# [Working data]
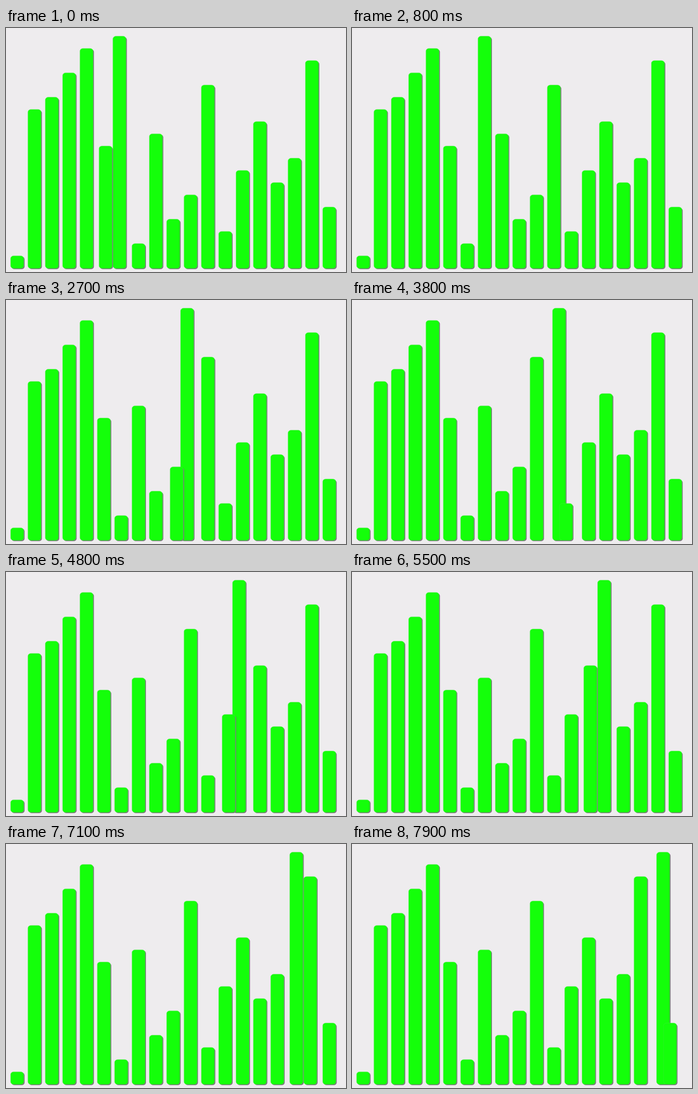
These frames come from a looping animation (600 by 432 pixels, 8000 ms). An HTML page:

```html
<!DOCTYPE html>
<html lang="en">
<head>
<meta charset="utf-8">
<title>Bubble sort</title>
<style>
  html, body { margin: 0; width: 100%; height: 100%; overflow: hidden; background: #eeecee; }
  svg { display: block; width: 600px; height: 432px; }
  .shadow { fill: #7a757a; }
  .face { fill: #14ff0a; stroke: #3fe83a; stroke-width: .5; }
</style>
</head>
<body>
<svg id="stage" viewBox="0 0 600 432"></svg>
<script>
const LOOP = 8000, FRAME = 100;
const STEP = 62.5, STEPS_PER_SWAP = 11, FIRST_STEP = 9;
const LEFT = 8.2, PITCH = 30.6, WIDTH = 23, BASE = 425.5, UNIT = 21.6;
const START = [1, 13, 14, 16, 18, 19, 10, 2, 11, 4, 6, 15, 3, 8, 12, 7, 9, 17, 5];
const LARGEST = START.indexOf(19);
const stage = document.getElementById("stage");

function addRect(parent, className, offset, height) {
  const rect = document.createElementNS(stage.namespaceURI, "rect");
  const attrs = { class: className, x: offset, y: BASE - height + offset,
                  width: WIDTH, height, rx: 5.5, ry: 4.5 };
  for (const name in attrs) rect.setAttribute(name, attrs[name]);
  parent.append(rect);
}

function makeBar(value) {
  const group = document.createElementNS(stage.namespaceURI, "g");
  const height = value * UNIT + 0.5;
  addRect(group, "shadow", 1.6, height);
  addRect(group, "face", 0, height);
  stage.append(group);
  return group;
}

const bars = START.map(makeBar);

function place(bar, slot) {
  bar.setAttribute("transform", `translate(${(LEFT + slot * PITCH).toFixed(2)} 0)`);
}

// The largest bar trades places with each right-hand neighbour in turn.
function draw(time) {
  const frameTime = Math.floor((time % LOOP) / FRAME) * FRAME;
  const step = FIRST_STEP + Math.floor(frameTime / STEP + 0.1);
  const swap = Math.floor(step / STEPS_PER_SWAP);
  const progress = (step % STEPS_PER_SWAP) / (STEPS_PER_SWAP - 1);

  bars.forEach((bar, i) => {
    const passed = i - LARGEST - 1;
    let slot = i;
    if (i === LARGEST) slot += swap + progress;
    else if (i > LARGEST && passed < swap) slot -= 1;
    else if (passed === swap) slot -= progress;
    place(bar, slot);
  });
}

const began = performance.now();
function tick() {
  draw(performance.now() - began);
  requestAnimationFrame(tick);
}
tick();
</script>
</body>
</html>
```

==

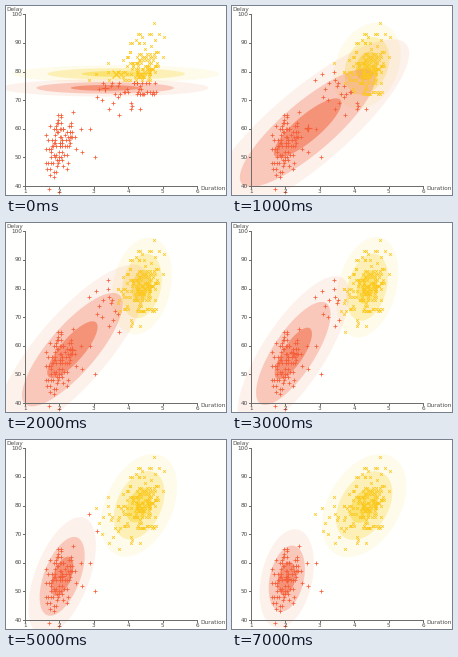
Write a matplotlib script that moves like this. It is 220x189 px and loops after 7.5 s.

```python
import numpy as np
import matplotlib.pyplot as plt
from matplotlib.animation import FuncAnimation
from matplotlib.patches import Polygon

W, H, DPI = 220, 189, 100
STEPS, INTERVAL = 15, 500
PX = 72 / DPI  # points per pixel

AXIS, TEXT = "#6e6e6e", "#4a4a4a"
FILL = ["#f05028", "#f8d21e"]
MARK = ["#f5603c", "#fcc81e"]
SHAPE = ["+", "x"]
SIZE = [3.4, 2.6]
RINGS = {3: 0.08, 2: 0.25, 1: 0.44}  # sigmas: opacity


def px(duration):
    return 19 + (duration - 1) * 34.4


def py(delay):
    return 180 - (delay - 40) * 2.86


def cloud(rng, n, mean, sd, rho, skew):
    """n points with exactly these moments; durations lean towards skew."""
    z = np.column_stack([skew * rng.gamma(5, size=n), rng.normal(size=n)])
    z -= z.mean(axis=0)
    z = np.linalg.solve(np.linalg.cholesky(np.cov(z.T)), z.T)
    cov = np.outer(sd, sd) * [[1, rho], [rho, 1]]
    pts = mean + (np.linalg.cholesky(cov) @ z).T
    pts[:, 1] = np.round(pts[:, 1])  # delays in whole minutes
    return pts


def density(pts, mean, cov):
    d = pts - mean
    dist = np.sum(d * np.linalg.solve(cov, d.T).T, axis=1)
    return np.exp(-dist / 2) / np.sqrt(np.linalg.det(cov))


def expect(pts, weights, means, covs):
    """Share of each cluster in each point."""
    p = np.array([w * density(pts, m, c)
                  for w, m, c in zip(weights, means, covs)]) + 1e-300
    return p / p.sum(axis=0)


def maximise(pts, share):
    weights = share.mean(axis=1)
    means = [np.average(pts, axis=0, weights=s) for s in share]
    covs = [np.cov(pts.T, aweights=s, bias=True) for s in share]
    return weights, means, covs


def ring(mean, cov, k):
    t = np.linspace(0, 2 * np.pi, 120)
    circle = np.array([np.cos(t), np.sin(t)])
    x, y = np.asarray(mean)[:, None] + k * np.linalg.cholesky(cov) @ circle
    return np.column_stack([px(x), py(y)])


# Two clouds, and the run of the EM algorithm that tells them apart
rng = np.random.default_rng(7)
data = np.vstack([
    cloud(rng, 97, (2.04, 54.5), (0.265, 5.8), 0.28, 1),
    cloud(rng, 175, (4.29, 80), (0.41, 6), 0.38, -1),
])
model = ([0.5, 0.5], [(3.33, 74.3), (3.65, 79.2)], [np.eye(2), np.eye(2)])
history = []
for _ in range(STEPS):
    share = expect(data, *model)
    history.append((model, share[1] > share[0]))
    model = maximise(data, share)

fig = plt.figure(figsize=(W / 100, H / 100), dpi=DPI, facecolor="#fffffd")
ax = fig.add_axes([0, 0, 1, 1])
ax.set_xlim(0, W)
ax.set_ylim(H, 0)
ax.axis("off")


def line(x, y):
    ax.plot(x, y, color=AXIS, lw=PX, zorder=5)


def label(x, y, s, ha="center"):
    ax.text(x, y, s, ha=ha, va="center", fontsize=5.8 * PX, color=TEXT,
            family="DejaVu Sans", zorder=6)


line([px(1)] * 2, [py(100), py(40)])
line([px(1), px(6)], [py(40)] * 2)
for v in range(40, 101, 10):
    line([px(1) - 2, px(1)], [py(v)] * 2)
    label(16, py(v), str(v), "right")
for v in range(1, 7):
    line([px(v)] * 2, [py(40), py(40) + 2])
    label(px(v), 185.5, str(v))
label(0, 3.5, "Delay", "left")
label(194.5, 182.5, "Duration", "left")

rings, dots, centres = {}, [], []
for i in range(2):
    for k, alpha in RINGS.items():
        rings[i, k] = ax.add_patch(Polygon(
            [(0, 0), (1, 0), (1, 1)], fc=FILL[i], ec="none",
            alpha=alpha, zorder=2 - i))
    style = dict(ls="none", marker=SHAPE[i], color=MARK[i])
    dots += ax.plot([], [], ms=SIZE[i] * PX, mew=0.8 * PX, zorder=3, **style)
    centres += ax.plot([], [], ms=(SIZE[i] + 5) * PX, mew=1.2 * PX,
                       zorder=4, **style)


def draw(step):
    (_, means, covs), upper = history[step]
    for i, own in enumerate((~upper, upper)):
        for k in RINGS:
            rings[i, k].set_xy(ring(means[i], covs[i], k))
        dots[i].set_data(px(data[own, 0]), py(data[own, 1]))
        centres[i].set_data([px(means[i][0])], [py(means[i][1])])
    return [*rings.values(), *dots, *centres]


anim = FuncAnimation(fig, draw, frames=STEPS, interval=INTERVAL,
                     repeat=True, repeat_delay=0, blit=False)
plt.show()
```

--

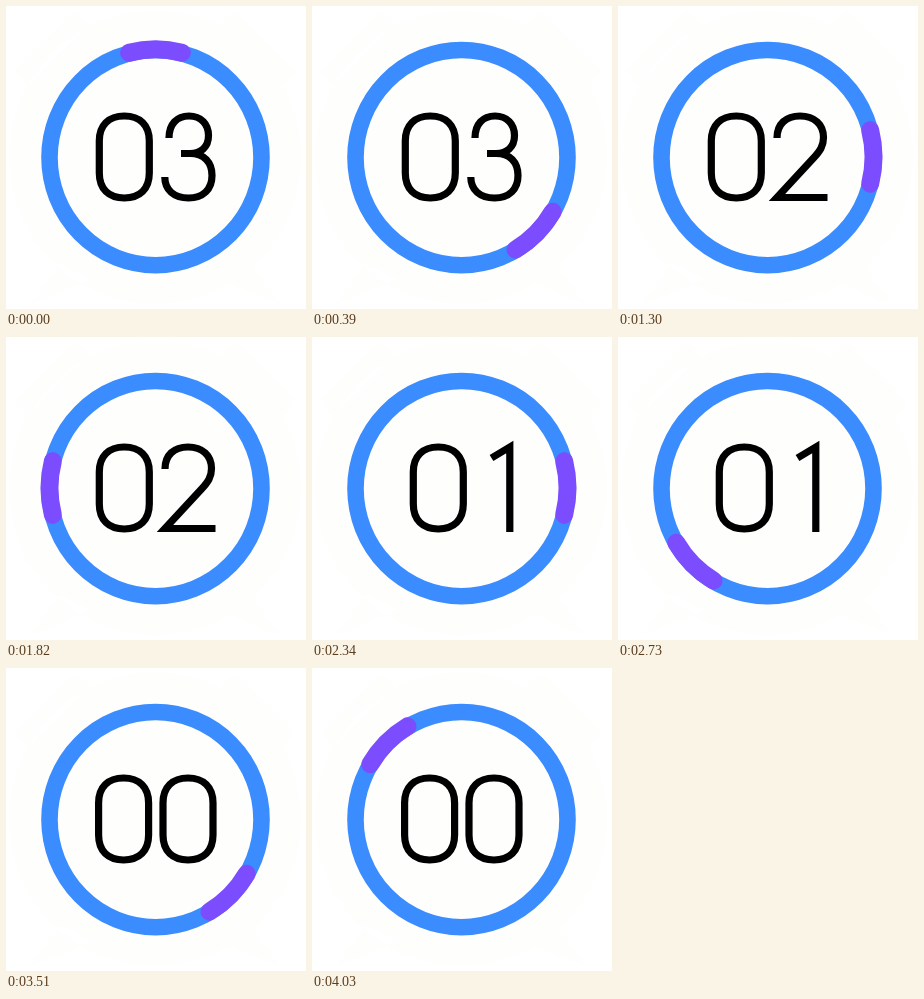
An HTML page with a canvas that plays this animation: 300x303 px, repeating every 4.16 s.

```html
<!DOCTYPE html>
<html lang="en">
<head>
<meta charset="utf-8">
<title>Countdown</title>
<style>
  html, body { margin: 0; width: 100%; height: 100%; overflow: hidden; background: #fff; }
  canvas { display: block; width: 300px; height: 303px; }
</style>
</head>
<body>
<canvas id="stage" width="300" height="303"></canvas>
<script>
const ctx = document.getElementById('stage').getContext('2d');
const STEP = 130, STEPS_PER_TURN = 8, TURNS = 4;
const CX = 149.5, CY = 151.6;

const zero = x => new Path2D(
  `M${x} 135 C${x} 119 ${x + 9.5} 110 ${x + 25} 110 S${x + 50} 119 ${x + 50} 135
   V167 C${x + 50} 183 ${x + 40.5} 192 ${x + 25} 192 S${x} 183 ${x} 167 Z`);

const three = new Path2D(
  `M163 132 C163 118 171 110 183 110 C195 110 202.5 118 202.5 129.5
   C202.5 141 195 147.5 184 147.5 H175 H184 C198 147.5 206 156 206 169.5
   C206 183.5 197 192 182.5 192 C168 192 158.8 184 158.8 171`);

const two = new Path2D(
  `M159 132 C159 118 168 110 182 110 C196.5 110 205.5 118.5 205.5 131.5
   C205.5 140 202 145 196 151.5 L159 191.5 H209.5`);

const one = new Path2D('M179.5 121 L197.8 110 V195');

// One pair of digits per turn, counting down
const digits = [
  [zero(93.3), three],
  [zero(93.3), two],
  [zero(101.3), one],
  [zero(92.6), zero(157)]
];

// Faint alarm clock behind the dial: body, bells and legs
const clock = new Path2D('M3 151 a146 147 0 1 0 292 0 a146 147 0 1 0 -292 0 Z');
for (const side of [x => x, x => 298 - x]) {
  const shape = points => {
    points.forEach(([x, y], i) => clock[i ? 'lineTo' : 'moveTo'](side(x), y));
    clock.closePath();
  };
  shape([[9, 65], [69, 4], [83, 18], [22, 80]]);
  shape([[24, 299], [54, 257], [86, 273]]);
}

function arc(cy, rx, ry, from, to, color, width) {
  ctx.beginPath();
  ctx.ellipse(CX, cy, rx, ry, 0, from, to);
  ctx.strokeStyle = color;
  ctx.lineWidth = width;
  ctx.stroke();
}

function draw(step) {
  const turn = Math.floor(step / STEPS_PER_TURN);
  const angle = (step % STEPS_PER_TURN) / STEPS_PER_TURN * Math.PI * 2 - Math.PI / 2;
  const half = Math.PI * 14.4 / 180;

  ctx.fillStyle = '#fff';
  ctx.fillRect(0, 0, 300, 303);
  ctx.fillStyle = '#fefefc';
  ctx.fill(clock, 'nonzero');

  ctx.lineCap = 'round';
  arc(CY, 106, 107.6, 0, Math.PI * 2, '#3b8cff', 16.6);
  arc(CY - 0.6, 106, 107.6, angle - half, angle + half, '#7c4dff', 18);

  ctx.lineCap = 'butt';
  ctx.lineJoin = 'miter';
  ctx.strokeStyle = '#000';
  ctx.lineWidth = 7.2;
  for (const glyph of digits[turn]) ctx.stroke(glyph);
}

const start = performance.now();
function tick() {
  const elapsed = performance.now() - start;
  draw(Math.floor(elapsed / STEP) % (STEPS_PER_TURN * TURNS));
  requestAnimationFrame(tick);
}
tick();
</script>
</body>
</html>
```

# [Activity]
Return, from the entries, each line that holds "means".

# [Solution to the exercise]
def expect(pts, weights, means, covs):
                  for w, m, c in zip(weights, means, covs)]) + 1e-300
    means = [np.average(pts, axis=0, weights=s) for s in share]
    return weights, means, covs
    (_, means, covs), upper = history[step]
            rings[i, k].set_xy(ring(means[i], covs[i], k))
        centres[i].set_data([px(means[i][0])], [py(means[i][1])])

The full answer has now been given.